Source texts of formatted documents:
+++

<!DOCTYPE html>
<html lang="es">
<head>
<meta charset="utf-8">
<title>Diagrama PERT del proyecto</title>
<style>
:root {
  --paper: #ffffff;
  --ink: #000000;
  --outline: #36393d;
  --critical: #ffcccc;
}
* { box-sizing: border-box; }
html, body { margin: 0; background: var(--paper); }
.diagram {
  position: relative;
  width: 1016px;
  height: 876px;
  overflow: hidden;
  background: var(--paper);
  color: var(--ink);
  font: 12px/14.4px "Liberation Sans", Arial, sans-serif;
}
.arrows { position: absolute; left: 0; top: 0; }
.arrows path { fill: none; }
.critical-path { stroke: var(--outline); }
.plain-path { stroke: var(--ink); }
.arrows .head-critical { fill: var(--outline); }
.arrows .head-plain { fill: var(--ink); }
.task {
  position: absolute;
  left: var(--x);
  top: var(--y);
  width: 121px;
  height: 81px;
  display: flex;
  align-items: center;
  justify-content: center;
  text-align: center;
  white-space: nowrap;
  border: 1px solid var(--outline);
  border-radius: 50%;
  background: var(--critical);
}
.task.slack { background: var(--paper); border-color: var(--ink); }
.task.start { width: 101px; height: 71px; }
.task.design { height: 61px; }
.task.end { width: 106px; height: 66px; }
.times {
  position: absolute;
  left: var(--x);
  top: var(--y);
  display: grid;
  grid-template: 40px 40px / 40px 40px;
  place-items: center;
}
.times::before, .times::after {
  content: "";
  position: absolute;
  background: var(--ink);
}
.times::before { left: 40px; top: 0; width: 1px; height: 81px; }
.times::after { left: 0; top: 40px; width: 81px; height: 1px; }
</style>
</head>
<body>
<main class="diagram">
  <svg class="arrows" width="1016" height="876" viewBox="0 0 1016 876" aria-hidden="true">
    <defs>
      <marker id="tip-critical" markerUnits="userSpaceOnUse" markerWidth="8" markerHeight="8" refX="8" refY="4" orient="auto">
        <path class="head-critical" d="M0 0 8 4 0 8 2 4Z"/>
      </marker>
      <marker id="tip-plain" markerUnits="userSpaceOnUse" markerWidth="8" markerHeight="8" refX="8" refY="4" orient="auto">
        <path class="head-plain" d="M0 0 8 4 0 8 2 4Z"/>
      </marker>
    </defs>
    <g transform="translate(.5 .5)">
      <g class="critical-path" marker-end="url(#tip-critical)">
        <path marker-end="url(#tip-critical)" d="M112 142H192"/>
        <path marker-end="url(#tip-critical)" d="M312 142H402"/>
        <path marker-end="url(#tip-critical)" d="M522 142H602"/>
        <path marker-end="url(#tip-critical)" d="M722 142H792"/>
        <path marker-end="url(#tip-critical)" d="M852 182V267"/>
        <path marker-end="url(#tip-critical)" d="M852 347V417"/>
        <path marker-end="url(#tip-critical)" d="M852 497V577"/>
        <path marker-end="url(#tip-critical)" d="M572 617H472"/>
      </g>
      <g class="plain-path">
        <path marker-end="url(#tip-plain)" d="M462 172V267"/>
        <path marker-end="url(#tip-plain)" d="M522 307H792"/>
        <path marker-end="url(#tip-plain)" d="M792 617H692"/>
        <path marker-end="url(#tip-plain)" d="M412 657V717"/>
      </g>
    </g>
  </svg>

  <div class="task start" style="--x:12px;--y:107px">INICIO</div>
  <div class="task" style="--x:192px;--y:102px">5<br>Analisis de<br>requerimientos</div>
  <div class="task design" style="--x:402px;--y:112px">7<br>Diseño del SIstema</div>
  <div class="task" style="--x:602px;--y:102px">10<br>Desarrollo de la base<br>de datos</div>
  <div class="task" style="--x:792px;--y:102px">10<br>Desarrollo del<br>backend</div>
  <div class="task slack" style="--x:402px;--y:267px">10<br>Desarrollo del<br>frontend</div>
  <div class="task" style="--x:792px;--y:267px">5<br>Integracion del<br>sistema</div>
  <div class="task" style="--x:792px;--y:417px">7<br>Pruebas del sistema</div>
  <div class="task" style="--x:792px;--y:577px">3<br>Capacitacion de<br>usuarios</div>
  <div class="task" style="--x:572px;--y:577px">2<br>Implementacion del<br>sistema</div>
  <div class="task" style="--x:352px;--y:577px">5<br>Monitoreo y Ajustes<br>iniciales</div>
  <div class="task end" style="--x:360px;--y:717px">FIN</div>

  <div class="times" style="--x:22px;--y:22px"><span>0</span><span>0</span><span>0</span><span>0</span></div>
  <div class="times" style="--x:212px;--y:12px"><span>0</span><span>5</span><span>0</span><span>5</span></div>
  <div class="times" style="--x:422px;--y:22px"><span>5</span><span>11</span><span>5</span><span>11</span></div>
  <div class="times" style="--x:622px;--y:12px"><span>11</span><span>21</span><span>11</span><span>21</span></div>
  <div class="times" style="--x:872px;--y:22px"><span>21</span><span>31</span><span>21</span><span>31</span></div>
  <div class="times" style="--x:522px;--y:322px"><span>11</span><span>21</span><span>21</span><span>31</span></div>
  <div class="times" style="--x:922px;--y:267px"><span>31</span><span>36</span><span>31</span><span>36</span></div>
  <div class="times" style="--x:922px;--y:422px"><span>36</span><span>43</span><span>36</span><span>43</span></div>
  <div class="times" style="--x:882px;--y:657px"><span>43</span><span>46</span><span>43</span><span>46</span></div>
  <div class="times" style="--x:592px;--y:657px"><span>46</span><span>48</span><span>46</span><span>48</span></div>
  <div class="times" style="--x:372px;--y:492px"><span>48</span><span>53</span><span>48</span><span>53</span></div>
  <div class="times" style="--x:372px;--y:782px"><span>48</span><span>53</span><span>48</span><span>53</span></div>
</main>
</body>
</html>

+++

An exact copy of the lines above, from the one containing "overflow: hidden;" down to the one containing "display: flex;" and including both, is the whole answer; retype it and nothing else.

- [Result below]
  overflow: hidden;
  background: var(--paper);
  color: var(--ink);
  font: 12px/14.4px "Liberation Sans", Arial, sans-serif;
}
.arrows { position: absolute; left: 0; top: 0; }
.arrows path { fill: none; }
.critical-path { stroke: var(--outline); }
.plain-path { stroke: var(--ink); }
.arrows .head-critical { fill: var(--outline); }
.arrows .head-plain { fill: var(--ink); }
.task {
  position: absolute;
  left: var(--x);
  top: var(--y);
  width: 121px;
  height: 81px;
  display: flex;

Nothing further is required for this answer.